Acoustic discs by Sue Massek and by Anna & Elizabeth embrace the sounds of a long-gone America. Powerful in its simplicity, Massek’s Precious Memories (Strictly Country) revisits the highly charged ballads of Kentucky coal mine union organizer Sarah Ogan Gunning (1910-83). Pristine Anna & Elizabeth (Free Dirt) honors the Appalachian mountain sounds and songs that Bill and Charlie Monroe heard as children before Bill revved them up to create bluegrass .

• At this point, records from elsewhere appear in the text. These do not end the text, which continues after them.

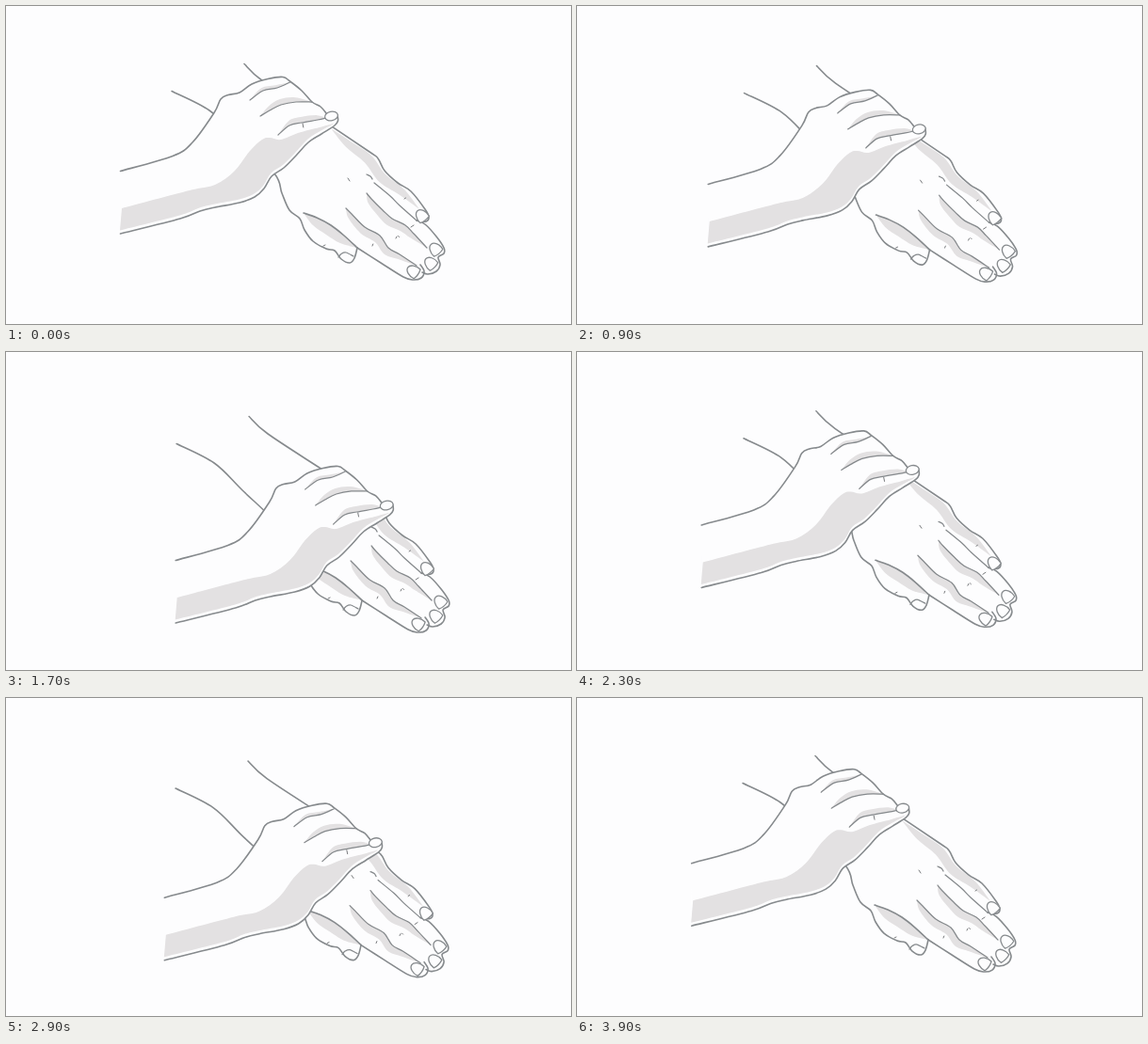
An HTML page for the animation above (4 s loop, 600 px wide and 338 px high).

```html
<!DOCTYPE html>
<html lang="en">
<head>
<meta charset="utf-8">
<title>Rubbing hands</title>
<style>
  html, body { margin: 0; width: 100%; height: 100%; overflow: hidden; background: #fdfdfe; }
  svg { display: block; width: 100vw; height: 100vh; }
  path { stroke-linecap: round; stroke-linejoin: round; }
  .line { fill: none; stroke: #868a8d; stroke-width: 1.6; }
  .thin { fill: none; stroke: #85898c; stroke-width: 1.25; }
  .tick { fill: none; stroke: #77797c; stroke-width: 1; }
  .shade { fill: #e3e1e2; }
  .skin { fill: #fdfdfe; }
  .nail { fill: #fdfdfe; stroke: #868a8d; stroke-width: 1.3; }
</style>
</head>
<body>
<svg viewBox="0 0 600 338" preserveAspectRatio="none">
  <g id="under"></g>
  <g id="over"></g>
</svg>
<script>
const under = document.getElementById('under');
const over = document.getElementById('over');

const points = text => text.split(' ').map(s => s.split(',').map(Number));
const shift = (pts, dx, dy) => pts.map(([x, y]) => [x + dx, y + dy]);

// Smooth path through the key points
function curve(p) {
  let d = `M${p[0]}`;
  for (let i = 0; i < p.length - 1; i++) {
    const a = p[i], b = p[i + 1];
    const before = p[i - 1] || a, after = p[i + 2] || b;
    const c1 = a.map((v, k) => v + (b[k] - before[k]) / 6);
    const c2 = b.map((v, k) => v - (after[k] - a[k]) / 6);
    d += `C${c1} ${c2} ${b}`;
  }
  return d;
}

function add(group, cls, d, transform = '') {
  const el = document.createElementNS('http://www.w3.org/2000/svg', 'path');
  el.setAttribute('class', cls);
  el.setAttribute('d', d);
  el.setAttribute('transform', transform);
  group.append(el);
}

const draw = (group, cls, text) => add(group, cls, curve(points(text)));

// Crescent shadow that swells away from a line by (dx, dy)
function band(group, text, dx, dy) {
  const p = points(text), n = p.length - 1;
  const edge = p.map(([x, y], i) => {
    const w = Math.sin(Math.PI * i / n) ** 0.6;
    return [x + dx * w, y + dy * w];
  });
  add(group, 'shade', curve(p) + curve(edge.reverse()).replace('M', 'L') + 'Z');
}

function crease(group, cls, text, dx, dy) {
  band(group, text, dx, dy);
  draw(group, cls, text);
}

const nail = (x, y, angle) => add(under, 'nail',
  'M5,-6C-1,-7 -7,-4 -7,0S-1,7 5,6Q7,0 5,-6Z', `translate(${x} ${y}) rotate(${angle})`);

// Lower hand
band(under, '345,130 366,144 388,159 403,179 423,195 439,216', -7, 8);
crease(under, 'thin', '383,199 388,205 400,217 410,226 424,233 433,242 447,257', -5, 7);
crease(under, 'thin', '361,215 367,221 381,235 397,244 406,257 418,264 436,276', -5, 7);
crease(under, 'line', '316,220 330,225 345,233 359,244 373,257', -5, 10);
draw(under, 'line', '176,90.5 216,111 246,140 285,178 293,199 301,217 312,226 317,238 326,250 340,258 349,260 356,269 365,273 370,268 373,257');
draw(under, 'line', '253,61.5 273,80 337,122 386,155 395,162 402,175 416,188 430,197 445,216 449,224 446,229 437,228');
draw(under, 'line', '373,257 398,273 422,288 432,291 441,289 444,282 440,275');
draw(under, 'line', '436,228 445,232 457,245 465,257 465,263 459,267 461,275 457,282 448,285 442,283');
draw(under, 'thin', '391,188 408,202 418,212 436,228');
draw(under, 'thin', '383,179 387,181 389,184');
nail(441.5, 223, 52);
nail(456, 258.5, 50);
nail(451, 273.5, 45);
nail(432.5, 282, 35);
draw(under, 'thin', '353,267 356,263.5 361,262 369,266');
add(under, 'tick', 'M363,183l2,3M423,205l1.5-1M414,247l1-2M416.5,244.5l1,1M430,235l3-2M337,255l2-1M389,255l.8-2');

// Upper hand: its skin hides the lower one
const back = points('121.5,175.5 177,159.5 198,145 221,113.5 228,99 236,94.5 248,92 261,83 278,77.5 294,75.5 301.5,80 314,90 325,102 334,107 340,114');
const side = points('352,116 352.5,122 349,127 335,136 321,145 308,159 295,172 282,181 274,194 264,203 248,209 222,214 206,218 185,226 121.5,242');
const rim = points('123,215 195,196 222,190 243,175 259,154 272,142 280,140 292,142 310,135 333,129 348,125');
add(over, 'skin', curve(back.concat(side)) + 'Z');
add(over, 'shade', curve(rim.concat(shift(side.slice(3), -0.5, -3.5))) + 'Z');
crease(over, 'thin', '259,100 273,90 288,87 301.5,81', -2, -3);
crease(over, 'thin', '270,117 280,111 292,105 308,102 325,102', -1, -6);
crease(over, 'thin', '289,137 301,127 314,124 331,121 340,119', -1, -6);
add(over, 'line', curve(back));
add(over, 'line', curve(side));
add(over, 'nail', 'M-7,0A7,4.8 0 1 1 7,0A7,4.8 0 1 1 -7,0Z', 'translate(345.5 117) rotate(-12)');
add(over, 'tick', 'M315,125l.8,4');

// Three strokes out and back per loop, each way slowing to a stop
const LOOP = 4000, HALF = LOOP / 6, STEP = 100;

function reach(t) {
  const n = Math.floor(t / HALF);
  const out = 1 - (1 - (t / HALF - n)) ** 3;
  return n % 2 ? 1 - out : out;
}

function render(ms) {
  const p = reach(Math.floor(ms / STEP) * STEP % LOOP);
  under.setAttribute('transform', `translate(${5.6 * p} ${7.7 * p})`);
  over.setAttribute('transform', `translate(${64.6 * p} ${50.6 * p})`);
}

const start = performance.now();
function tick() {
  render(performance.now() - start);
  requestAnimationFrame(tick);
}
tick();
</script>
</body>
</html>
```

No, The Fade in Time (The Nest Collective/Thirty Tigers) by barefoot Sam Lee & Friends isn’t exactly Americana. Still, as Lee visits Britain’s gypsy caravans to track down old ballads, he’s continuing the work of A.P. Carter, Francis Child, Olive Dame Campbell, A.L. Lloyd, the Lomaxes, and others in preserving songs at the roots of American music. Like folk revivalists Pentangle starting in the ’60s, Lee knows that trad songs can be done with instruments and arrangements totally unlike how people heard them in days of yore.
My favorite tribute album of the year, Cold and Bitter Tears: The Songs of Ted Hawkins (Eight 30), salutes Venice Beach, California, street performer Hawkins (a Biloxi, Mississippi, native), who died New Year’s Day 1995 at age 58. Kasey and Bill Chambers’ title track, Tim Easton’s “One Hundred Miles,” and Mary Gauthier’s characteristically noir “Sorry You’re Sick” stand out.
The surprise disc of 2015 came from Bob Dylan (no surprise). Shadows in the Night (Columbia) is devoted to strong songs Frank Sinatra had recorded but wasn’t noted for. Sometimes it works. Ending the CD with “That Lucky Old Sun” is a masterstroke. Later in the year, we got The Cutting Edge 1965-1966: The Bootleg Series, Vol. 12 (Columbia/Legacy), an intriguing six-CD box of Dylan’s experiments and works in progress when creating Bringing It All Back Home, Highway 61 Revisited, and Blonde on Blonde. One disc consists of 20 “Like a Rolling Stone” takes. Fans on a budget can do quite well with an abridged two-CD, 36-track version of the box.
Bear Family (the Cadillac of reissue labels) honored the 60th anniversary of Tennessee Ford’s “Sixteen Tons” with Portrait of an American Singer. With five CDs and an accompanying hardbound book, the box presents Ford’s suave skills and more. Producer Cliffie Stone enhanced Ford’s comic country boogies of his early career with the best of West Coast country studio musicians. Then, when such boogies’ popularity dwindled, Jack Fascinato entered the scene to produce Ford in a hipster pop/jazz format. “Sixteen Tons” was their maiden collaboration.
And lastly, here’s an Americana disc to look forward to early next year: Luther Dickinson’s low-key Blues & Ballads: A Folksinger’s Songbook, Volumes 1 and 2 (New West). Recorded informally with various friends over a lengthy period, it’s a portrait of his native North Mississippi hill country – its music, its mojo, its religion, its floods and fires, its women, its wind. We hear the region’s fife-based blues, nearby Memphis funk, and reinterpretations of songs Luther did within North Mississippi Allstars. Mavis Staples duets on “Ain’t No Grave,” a quiet elegy to their recently deceased dads: Staple Singers founder Pops Staples and producer Jim Dickinson. Blues devotees can sense the legacies of Junior Kimbrough, Otha Turner, and Mississippi Fred McDowell here.
RIP, Bonnie Lou, Little Jimmy Dickens, Bob Johnston, B.B. King, John Renbourn, Allen Toussaint